It’s time to stop thinking of multi-tasking as a “résumé worthy skill” and more of a bad habit that needs to stop. Want to be more productive? Then stop multitasking!

Here are a few tips to help ease you away from this bad habit:

1. Turn off your email alerts on your phone, computer and other devices

· A McKinsey Global Institute Study found that employees spend on average 28% of their workweek checking emails! Set three times a day to check and respond to emails; once in the morning, mid-day and right before you leave work. Commit to this plan and watch your stress decrease and productivity increase!

· When sending emails, be aware that your email will disrupt your employee or co-worker’s productivity and knock them off track for up to 25 minutes.
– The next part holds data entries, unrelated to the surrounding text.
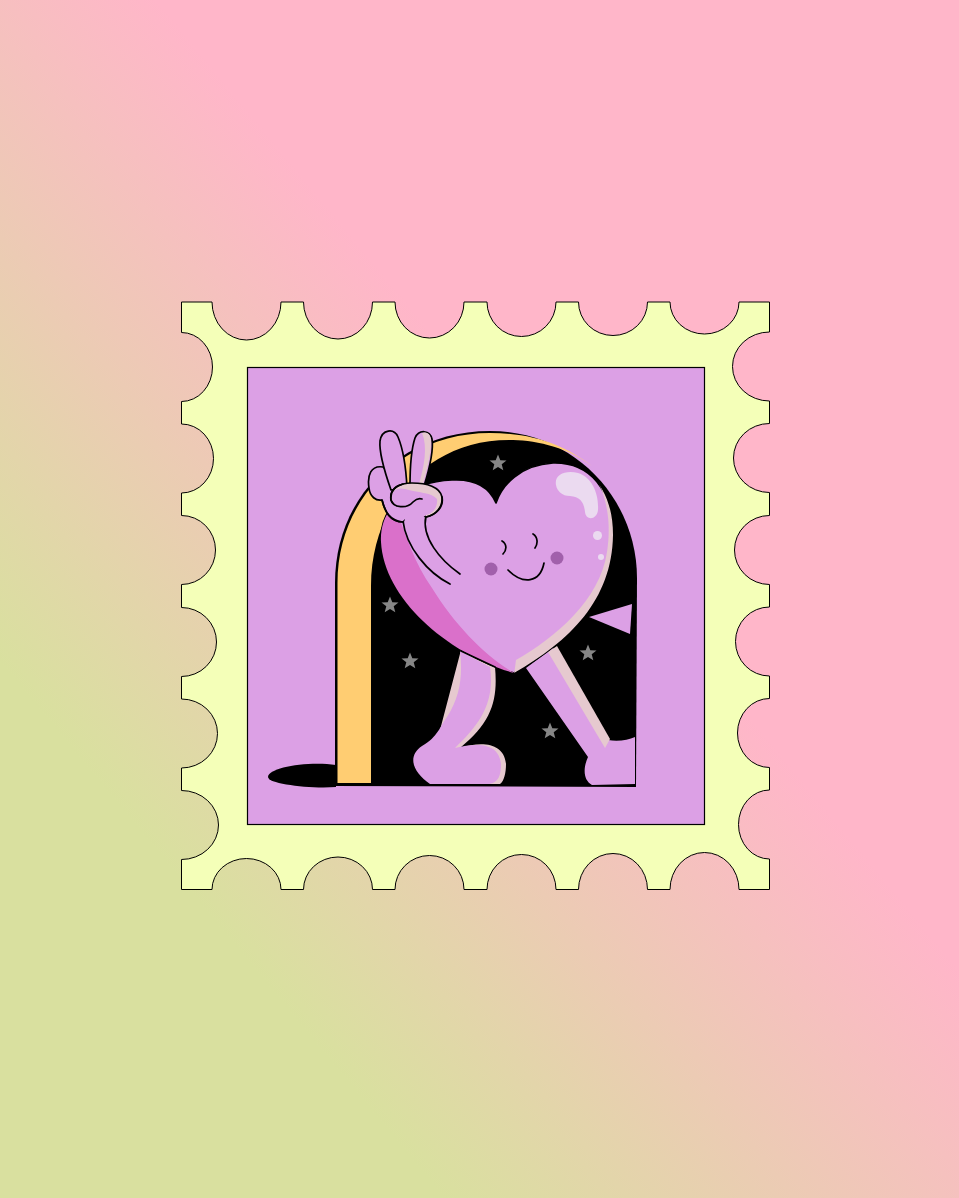
<!DOCTYPE html>
<html lang="en">
<head>
<meta charset="utf-8">
<title>Heart stamp</title>
<style>
:root {
  --pink: #ffb6c9;
  --lime: #d9e09f;
  --paper: #f4ffb8;
  --lilac: #dca0e5;
  --magenta: #da70ca;
  --blush: #e6c9cf;
  --shine: #ebdaf0;
  --cheek: #a160ab;
  --gold: #ffcd72;
  --star: #868686;
  --ink: #000;
}
html, body { margin: 0; overflow: hidden; background: var(--pink); }
svg { display: block; width: 959px; height: 1198px; }
.stop-lime { stop-color: var(--lime); }
.stop-pink { stop-color: var(--pink); }
.paper { fill: var(--paper); stroke: var(--ink); }
.panel { fill: var(--lilac); stroke: var(--ink); stroke-width: 1.2; }
.ink { fill: var(--ink); }
.gold { fill: var(--gold); }
.stars { fill: var(--star); }
.lilac { fill: var(--lilac); }
.magenta { fill: var(--magenta); }
.blush { fill: var(--blush); }
.shine { fill: var(--shine); }
.cheek { fill: var(--cheek); }
.line { fill: none; stroke: var(--ink); stroke-width: 1.7; stroke-linecap: round; stroke-linejoin: round; }
.outlined { stroke: var(--ink); stroke-width: 1.7; stroke-linejoin: round; }
</style>
</head>
<body>
<svg viewBox="0 0 959 1198" role="img" aria-label="Postage stamp with a smiling heart walking out of a starry archway, making a peace sign">
  <defs>
    <linearGradient id="backdrop" gradientUnits="userSpaceOnUse" x1="255" y1="970" x2="673" y2="624">
      <stop class="stop-lime" offset="0"/>
      <stop class="stop-pink" offset="1"/>
    </linearGradient>
    <path id="star" d="M0-8.5 2.3-2.8 8.5-2.6 3.7 1.3 5.3 7.3 0 3.9-5.3 7.3-3.7 1.3-8.5-2.6-2.3-2.8Z"/>
    <path id="heart" d="M496 503C488 484 470 479 452 480C408 482 379 508 381 542C384 600 450 655 514 673C570 641 612 600 613 535C613 490 590 462 553 463C520 465 502 485 496 503Z"/>
    <clipPath id="heart-clip"><use href="#heart"/></clipPath>
  </defs>

  <rect width="959" height="1198" fill="url(#backdrop)"/>

  <g id="stamp">
    <path class="paper" d="M181.5 302H212a34.5 38 0 0 0 69 0H303.500a34.500 37 0 0 0 69 0H395a34.500 36 0 0 0 69 0H487a34.500 34.500 0 0 0 69 0H578.500a34.500 33.500 0 0 0 69 0H670a34.500 32 0 0 0 69 0H769.500
      V332a37 34.500 0 0 0 0 69V423.500a36 34.500 0 0 0 0 69V515.500a35 34.500 0 0 0 0 69V607a34 34.500 0 0 0 0 69V698.500a32 34.500 0 0 0 0 69V790a31 34.500 0 0 0 0 69V889.500
      H739a34.500 37 0 0 0-69 0H647.500a34.500 36 0 0 0-69 0H556a34.500 35 0 0 0-69 0H464a34.500 34 0 0 0-69 0H372.500a34.500 32.500 0 0 0-69 0H281a34.500 31 0 0 0-69 0H181.500
      V859.500a37 34.500 0 0 0 0-69V768a36 34.500 0 0 0 0-69V676.500a35 34.500 0 0 0 0-69V584.500a34 34.500 0 0 0 0-69V493a32 34.500 0 0 0 0-69V401.500a31 34.500 0 0 0 0-69Z"/>
    <rect class="panel" x="247.500" y="367.500" width="457" height="457"/>
  </g>

  <g id="archway">
    <path class="ink" d="M336 787C310 789 268 784 268 777C268 768 306 761 336 765Z"/>
    <path class="ink" d="M335 786V583C335 496 402 431 490 431C574 431 637 499 637 578L636 787Z"/>
    <path class="gold" d="M337.500 783V583C337.500 497 404 433 490 433C535 433 566 446 592 466C564 445 532 440 509 440C427 440 371 505 371 586V783Z"/>
    <g class="stars">
      <use href="#star" x="498" y="463"/>
      <use href="#star" x="390" y="605"/>
      <use href="#star" x="410" y="661"/>
      <use href="#star" x="588" y="653"/>
      <use href="#star" x="550" y="731"/>
    </g>
  </g>

  <g id="legs">
    <path class="blush" d="M461 650L495 667C498 700 492 722 460 748C482 741 504 743 506 764C506 773 504 781 500 784H440V730Z"/>
    <path class="lilac" d="M460 651L490 667C495 703 480 724 455 748C480 742 499 744 501 764C501 774 499 783 489 784H430C414 773 406 757 422 746C438 737 440 726 447 717C460 697 463 676 460 651Z"/>
    <path class="lilac" d="M526 668L553 648L608 740C618 742 628 740 635 737V784L592 785C583 780 583 768 588 757Z"/>
    <path class="blush" d="M548 652L557 646L610 739L605 748Z"/>
  </g>

  <path id="back-arm" class="lilac" d="M589 617L632 604L630 634Z"/>

  <g id="heart-body">
    <use href="#heart" class="lilac outlined"/>
    <g clip-path="url(#heart-clip)">
      <path class="magenta" d="M370 500L392 500C405 530 412 560 432 588C455 625 484 655 514 673L480 690L370 600Z"/>
      <path class="blush" d="M590 468C606 490 612 520 607 552C600 600 555 638 516 660L514 675L620 640V460Z"/>
    </g>
    <path class="line" d="M461 651L495 667"/>
    <path class="shine" d="M556 485C554 474 566 470 578 473C592 477 599 494 598 510C597 520 586 521 585 512C584 502 580 497 570 496C562 496 557 491 556 485Z"/>
    <circle class="shine" cx="597.500" cy="535.500" r="4.500"/>
    <circle class="shine" cx="601" cy="557" r="3"/>
  </g>

  <g id="face">
    <circle class="cheek" cx="491" cy="569" r="6.500"/>
    <circle class="cheek" cx="557" cy="558" r="6.500"/>
    <path class="line" d="M502 541C507 544 507 550 503 554M533 534C538 537 538 544 535 548M508 570C523 585 540 583 544 563"/>
  </g>

  <g id="peace-hand">
    <path class="lilac" d="M403 520C406 547 428 573 450 584L460 574C440 560 421 537 426 517Z"/>
    <path class="line" d="M403 521C406 547 428 573 450 584M426 516C421 537 440 560 460 574"/>
    <path class="lilac outlined" d="M383 467C371 465 367 475 369 488C370 497 376 501 382 500C385 512 390 521 403 522C410 518 412 500 404 488Z"/>
    <path class="lilac outlined" d="M391 490C384 470 379 452 380 441C382 429 394 428 398 437C404 451 406 468 407 488Z"/>
    <path class="lilac outlined" d="M410 486C410 468 411 450 415 438C419 429 430 430 432 439C434 452 429 470 424 486Z"/>
    <path class="blush" d="M422 433C428 431 431 435 431 441C431 455 427 470 423 484L419 484C424 467 428 447 422 433Z"/>
    <path class="blush outlined" d="M391 500C389 488 400 483 412 483C427 483 440 487 442 497C444 507 436 515 426 517C418 510 394 509 391 500Z"/>
    <path class="lilac" d="M392 499C391 490 398 487 405 489C418 493 431 492 437 499C438 508 432 514 426 515L417 522L404 522C409 512 394 508 392 499Z"/>
    <path class="line" d="M391 500C393 508 407 509 413 502C416 499 419 498 422 499M391 500C390 491 395 486 403 484M442 497C443 507 436 515 426 517M382 500C385 512 390 522 403 522"/>
  </g>
</svg>
</body>
</html>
How many of these emails are you sending them daily? Is your email urgent? If not, then create a draft and send all of your thoughts at the end of the day in ONE email, reducing the number of distractions.
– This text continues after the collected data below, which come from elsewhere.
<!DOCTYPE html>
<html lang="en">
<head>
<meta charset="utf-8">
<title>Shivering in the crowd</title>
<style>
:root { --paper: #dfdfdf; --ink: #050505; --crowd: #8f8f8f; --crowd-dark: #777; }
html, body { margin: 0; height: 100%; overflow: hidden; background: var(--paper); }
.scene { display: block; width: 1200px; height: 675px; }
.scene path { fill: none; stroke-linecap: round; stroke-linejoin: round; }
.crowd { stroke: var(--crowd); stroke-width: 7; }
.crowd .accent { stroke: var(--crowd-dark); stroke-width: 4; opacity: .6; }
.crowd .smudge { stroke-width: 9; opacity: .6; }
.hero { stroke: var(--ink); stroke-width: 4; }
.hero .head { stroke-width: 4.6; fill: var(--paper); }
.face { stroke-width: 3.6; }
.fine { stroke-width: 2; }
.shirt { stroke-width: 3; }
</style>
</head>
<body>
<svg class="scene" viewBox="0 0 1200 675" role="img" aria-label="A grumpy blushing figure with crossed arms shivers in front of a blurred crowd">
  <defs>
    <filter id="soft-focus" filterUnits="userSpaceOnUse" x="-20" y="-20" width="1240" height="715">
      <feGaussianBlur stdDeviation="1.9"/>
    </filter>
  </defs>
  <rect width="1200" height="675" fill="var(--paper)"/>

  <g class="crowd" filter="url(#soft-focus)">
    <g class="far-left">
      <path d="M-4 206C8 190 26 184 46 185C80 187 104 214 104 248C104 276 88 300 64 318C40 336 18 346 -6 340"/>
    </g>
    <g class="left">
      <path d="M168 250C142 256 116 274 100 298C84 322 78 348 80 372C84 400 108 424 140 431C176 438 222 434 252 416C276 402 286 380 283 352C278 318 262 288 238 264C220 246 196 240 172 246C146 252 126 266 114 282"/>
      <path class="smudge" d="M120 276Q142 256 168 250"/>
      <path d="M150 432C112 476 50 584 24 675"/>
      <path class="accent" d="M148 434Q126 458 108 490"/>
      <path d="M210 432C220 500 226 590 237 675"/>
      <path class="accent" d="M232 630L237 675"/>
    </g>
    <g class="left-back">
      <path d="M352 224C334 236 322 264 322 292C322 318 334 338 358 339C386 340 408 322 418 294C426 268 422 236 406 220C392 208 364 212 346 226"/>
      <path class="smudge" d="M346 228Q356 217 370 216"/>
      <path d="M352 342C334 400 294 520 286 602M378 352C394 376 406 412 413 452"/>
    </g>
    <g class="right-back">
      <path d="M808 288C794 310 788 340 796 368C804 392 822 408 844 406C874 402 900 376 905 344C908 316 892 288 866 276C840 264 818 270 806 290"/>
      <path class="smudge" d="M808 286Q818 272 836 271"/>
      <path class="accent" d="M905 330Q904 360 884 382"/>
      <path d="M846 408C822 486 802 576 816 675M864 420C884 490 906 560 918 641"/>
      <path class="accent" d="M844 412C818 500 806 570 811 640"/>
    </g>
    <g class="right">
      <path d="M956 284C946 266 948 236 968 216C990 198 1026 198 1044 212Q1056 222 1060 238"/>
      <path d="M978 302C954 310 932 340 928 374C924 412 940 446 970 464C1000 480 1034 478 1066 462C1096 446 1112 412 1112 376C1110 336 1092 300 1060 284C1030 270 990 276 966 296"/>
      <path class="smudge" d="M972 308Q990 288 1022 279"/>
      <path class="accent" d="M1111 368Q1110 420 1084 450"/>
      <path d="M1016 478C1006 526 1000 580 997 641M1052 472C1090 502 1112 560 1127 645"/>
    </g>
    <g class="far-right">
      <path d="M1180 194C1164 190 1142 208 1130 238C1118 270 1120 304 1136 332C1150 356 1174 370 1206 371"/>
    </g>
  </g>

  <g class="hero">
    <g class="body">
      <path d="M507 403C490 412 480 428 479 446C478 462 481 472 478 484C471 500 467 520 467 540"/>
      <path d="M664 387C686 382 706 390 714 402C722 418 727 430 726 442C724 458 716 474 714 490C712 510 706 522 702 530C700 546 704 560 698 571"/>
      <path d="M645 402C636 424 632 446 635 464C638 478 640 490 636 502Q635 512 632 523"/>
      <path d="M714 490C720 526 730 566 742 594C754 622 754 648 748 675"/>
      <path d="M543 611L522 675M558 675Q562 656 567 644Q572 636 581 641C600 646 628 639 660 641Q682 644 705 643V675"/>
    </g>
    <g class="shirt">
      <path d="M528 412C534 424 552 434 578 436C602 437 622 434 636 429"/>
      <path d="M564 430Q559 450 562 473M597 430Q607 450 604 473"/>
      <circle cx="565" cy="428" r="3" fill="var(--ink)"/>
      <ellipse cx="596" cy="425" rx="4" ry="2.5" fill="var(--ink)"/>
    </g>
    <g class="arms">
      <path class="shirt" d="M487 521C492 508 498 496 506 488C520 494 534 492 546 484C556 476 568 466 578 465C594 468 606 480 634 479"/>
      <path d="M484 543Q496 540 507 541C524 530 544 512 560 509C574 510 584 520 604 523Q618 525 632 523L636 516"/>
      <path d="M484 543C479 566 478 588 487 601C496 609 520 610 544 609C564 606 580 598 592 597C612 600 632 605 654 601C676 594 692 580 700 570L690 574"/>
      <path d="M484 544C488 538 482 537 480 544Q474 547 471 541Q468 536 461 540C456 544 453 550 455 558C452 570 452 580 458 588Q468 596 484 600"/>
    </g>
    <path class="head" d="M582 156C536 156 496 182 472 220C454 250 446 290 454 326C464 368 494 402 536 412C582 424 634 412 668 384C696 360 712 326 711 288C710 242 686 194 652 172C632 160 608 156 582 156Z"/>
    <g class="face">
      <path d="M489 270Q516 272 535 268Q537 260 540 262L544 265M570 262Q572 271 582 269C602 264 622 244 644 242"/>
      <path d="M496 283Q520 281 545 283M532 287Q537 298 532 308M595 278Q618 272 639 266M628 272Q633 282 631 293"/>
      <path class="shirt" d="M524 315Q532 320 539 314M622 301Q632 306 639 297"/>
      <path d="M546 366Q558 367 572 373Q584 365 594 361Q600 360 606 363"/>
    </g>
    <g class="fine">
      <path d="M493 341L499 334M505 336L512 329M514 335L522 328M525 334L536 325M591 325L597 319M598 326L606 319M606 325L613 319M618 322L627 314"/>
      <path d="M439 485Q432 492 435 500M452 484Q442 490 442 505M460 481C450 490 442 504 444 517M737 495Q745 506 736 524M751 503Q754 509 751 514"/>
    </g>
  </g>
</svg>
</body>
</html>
2. Be intentional about your day and your time!

· What are you working on today? For how long? When are you taking breaks? Just like setting goals, you need to set daily goals and objectives. Start your day with writing out tasks for the day that are actionable and quantifiable (measurable)!

3. Work in 15 minute increments!

· Yes, 15 minutes. Studies have shown that with the decrease of attention span in our society, 15 minutes is attainable and motivating. Intentionally set yourself up to work on one task for 15 minutes (set a timer) with NO interruptions. At the end of the 15-minutes check and see what you accomplished and if you need to give it another 15-minutes. Reward yourself in-between 15-minute bursts by standing up and stretching or walking around for a few minutes and then start another 15-minute productivity session!

4. Practice only focusing on ONE thing in all areas of your life

· In all areas of your life, practice focusing on simply one thing at a time. Challenge yourself not to be distracted by something shiny. When you are in a conversation with someone, be fully present in the conversation. Turn your phone, TV or music off if you have to. Not only will this help you cut back on multitasking, but it will help build stronger relationships in your life, reduce time spent surfing the web or getting distracted, and improve your overall attention span. 


  • Erica Ferguson

    Helping others become better versions of themselves. It's that simple.

    The Erica Ferguson

    Erica Ferguson is a Facilitator, Master Coach & Conversation Catalyst. Erica helps people perform at a higher level and live higher quality lives. Erica teaches individuals and organizations simplistic ways on how to prioritize themselves through self-care and personal growth practices. She is a fitness fanatic that loves to explore, witty remarks, helping others live their greatest lives in their own authentic style